“If data can benefit people more broadly, then why wouldn’t we do this?” Says Mikkelsen. “The data is provided by participants in the hope that someday they will make life better for the people who come after them.”

OBI initiated its open data platform with carefully planned precautions to ensure confidentiality. All patient information is de-identified; names and records are stripped and encoded. Data are cleaned to ensure that the participant’s identity cannot be discovered. For example, MRI scans, which contain facial identification, go through significant processing, called defacing, to remove identifying features to ensure anonymity.

All data are shared in a controlled way; primary sources stay on the Brain-CODE analytics platform and cannot be downloaded. However, researchers can bring their own data into the platform, compare their patients’ MRI scans with the scans on Brain-CODE, and take away their own analyses, results, and statistics.
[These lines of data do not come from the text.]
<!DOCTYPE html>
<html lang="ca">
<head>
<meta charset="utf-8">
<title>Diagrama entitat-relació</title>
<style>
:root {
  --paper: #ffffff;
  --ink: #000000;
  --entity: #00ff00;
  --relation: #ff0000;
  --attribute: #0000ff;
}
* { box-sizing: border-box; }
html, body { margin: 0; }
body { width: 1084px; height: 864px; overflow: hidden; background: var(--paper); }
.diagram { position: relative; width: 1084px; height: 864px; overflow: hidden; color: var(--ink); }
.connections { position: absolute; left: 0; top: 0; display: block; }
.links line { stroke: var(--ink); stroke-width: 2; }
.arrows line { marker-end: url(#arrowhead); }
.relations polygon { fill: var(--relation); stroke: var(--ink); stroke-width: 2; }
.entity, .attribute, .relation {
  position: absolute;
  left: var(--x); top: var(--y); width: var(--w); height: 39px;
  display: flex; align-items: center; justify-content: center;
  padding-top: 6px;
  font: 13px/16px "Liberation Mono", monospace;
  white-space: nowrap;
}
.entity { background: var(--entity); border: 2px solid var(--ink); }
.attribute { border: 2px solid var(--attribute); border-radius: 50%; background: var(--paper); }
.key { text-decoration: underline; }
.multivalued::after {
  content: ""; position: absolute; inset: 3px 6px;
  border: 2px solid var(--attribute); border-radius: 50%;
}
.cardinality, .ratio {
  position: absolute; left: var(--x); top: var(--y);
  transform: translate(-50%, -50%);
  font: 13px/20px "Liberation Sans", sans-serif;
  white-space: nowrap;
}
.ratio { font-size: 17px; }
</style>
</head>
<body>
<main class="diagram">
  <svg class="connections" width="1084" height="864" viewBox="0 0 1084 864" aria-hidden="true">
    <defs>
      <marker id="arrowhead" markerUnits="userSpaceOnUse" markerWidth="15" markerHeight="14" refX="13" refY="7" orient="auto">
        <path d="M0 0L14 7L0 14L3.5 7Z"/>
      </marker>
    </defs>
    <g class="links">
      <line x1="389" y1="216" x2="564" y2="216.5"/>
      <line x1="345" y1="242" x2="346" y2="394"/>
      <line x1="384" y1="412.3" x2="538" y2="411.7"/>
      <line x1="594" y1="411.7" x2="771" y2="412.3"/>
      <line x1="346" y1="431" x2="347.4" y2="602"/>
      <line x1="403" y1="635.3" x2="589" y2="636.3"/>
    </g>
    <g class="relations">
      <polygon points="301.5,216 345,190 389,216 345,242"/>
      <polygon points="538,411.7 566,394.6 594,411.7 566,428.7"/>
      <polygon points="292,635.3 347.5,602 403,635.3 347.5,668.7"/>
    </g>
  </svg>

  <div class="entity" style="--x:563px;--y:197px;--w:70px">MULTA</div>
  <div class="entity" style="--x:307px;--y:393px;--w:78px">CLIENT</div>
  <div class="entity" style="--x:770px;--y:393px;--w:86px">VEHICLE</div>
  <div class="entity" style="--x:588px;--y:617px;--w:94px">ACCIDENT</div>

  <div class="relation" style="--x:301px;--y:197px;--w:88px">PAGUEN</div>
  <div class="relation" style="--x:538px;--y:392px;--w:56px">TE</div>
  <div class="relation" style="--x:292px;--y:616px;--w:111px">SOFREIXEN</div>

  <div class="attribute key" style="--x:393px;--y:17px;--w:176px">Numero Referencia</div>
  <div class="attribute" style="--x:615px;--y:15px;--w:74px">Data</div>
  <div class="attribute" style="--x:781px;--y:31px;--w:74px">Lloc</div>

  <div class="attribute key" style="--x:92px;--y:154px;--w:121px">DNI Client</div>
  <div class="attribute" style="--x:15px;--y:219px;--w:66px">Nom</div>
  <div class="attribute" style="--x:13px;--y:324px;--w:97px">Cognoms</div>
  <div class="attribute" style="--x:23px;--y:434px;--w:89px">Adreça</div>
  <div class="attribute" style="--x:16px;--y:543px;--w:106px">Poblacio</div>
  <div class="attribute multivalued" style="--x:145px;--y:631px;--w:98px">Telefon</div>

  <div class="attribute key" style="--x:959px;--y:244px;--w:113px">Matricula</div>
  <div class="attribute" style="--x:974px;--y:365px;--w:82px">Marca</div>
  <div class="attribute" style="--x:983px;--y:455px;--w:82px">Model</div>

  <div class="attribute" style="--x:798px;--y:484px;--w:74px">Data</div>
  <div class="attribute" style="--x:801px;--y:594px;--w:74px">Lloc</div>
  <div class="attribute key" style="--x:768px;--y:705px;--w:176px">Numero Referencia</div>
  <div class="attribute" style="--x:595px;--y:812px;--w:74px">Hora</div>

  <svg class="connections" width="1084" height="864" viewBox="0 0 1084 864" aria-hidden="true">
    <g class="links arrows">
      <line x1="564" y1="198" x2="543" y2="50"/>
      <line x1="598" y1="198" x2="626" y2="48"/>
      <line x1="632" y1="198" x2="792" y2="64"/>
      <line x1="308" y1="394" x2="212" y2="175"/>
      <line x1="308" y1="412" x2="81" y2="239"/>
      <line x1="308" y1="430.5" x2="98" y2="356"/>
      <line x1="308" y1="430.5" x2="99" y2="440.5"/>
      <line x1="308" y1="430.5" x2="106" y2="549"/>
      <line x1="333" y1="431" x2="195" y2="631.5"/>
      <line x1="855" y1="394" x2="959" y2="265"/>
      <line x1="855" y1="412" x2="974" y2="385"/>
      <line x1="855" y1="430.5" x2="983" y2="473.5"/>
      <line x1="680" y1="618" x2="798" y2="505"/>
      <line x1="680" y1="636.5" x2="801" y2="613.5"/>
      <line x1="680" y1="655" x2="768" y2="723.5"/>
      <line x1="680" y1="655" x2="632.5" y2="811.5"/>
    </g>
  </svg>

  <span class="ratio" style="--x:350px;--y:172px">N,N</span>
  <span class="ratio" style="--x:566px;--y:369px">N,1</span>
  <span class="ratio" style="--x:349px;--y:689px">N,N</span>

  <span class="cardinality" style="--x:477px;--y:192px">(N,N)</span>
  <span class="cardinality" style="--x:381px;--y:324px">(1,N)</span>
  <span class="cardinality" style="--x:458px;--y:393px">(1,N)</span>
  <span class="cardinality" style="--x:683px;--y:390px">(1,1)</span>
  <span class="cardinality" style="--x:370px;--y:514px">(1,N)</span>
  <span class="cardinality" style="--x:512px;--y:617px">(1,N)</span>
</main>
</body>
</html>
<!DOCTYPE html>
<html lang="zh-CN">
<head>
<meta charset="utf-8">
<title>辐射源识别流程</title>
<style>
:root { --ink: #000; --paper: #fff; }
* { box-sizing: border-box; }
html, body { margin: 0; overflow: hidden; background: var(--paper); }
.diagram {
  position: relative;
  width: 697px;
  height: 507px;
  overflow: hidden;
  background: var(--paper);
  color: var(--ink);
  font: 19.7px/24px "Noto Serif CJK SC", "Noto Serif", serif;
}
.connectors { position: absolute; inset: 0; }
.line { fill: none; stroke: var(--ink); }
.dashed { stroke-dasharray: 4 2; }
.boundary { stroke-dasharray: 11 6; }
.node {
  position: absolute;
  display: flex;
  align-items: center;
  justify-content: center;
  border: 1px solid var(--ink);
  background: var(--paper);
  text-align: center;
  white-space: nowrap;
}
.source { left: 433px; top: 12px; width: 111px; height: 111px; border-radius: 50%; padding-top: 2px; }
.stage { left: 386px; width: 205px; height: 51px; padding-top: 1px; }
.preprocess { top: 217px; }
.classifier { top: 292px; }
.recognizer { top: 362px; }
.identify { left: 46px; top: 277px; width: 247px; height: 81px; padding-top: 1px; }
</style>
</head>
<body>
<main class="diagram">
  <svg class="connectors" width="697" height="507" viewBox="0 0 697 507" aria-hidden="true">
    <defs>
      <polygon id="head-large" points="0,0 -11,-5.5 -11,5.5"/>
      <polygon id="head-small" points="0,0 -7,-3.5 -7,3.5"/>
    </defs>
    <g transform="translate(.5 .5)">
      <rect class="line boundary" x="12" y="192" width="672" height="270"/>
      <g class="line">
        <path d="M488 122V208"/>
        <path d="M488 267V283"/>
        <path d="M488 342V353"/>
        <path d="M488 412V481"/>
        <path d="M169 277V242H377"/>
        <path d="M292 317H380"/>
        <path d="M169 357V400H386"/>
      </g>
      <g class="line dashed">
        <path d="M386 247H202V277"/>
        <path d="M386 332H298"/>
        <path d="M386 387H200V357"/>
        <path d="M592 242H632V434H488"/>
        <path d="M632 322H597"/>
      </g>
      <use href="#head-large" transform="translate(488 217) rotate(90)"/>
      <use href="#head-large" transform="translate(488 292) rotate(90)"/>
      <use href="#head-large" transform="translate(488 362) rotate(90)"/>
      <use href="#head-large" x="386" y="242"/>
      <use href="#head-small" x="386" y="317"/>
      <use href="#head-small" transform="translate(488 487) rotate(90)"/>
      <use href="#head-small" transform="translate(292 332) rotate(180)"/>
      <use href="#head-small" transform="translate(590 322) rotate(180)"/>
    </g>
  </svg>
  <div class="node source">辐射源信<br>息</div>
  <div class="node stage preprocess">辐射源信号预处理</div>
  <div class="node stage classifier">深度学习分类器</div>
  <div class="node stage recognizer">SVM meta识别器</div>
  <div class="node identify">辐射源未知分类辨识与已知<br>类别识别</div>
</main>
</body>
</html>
OBI abides by the Findability, Accessibility, Interoperability, and Reusability (FAIR) principles for data-sharing. Before potential viewers can access information, they must file an inquiry and complete an application (with an Institutional Review Board in the U.S. or Research Ethics Board in Canada) to verify they are researchers at reputable institutions requesting data for a project vetted by that jurisdiction. Once this information is verified by an oversight committee, the applicant can create an account and is then granted access.

“We want to make it as easy as possible [to view data] without too many constrictions,” says Mikkelsen. “We want to have a balance in the environment in which we can innovate. This is a global opportunity to move the needle on neurological disorders.”

Mikkelsen notes that OBI researchers, as well as scientists worldwide, are motivated investigators who test hypotheses, share discoveries, innovate in their fields, and ultimately create life-saving breakthrough discoveries. Although all primary data on OBI’s Brain-CODE platform are the product of OBI investigators, whatever new discoveries evolve from them belong to those scientists; OBI researchers do not take credit for subsequent, new findings by others.

“Data are not knowledge; knowledge comes from the analysis of data,” says Mikkelsen. We don’t presume to take a piece of someone else’s discovery. We are interested in a data-sharing community that brings its own derivatives onto the platform and builds from there. It’s sort of a global brain on these problems.”

Just as scientists dedicate themselves to discovery, Mikkelsen notes it is important to recognize the contribution of the clinical trial participants, who are “the people who invest significant time, energy, and emotional capital to contribute to ground-breaking research.”

These participants have, in a sense, become pioneers, living with autism, dementia, and other neurological diseases during Covid. OBI researchers adapted to their needs while continuing clinical trials by accommodating participation in their homes. For example, in ONDRI’s new Health in Aging, Neurodegenerative Diseases and Dementias in Ontario (HANDDS-ONT) study, coordinators are mailing wearable monitoring devices to participants, who wear and then mail them back. Participants also self-report outcomes on surveys at home and complete telemedicine visits. These study protocol changes may be permanent. “Even before Covid we were moving toward gathering data from participants living in their homes and communities and not just from the clinic,” says Swartz. “This better reflects people’s lives and how they manage their diseases in the real world.”

OBI staff are moving forward, planning what the next generation platform will look like. High performance computing infrastructure will include Artificial Intelligence (AI) and machine learning (ML) to allow continuous algorithms rather than intermittent releases. Because ML is dependent upon large amounts of data, much more is needed. “It’s too soon to say we’ve hit a home run,” says Mikkelsen. To address this need while upholding its commitment to an open science concept, OBI is collaborating with like-minded international scientists conducting research in similar ways.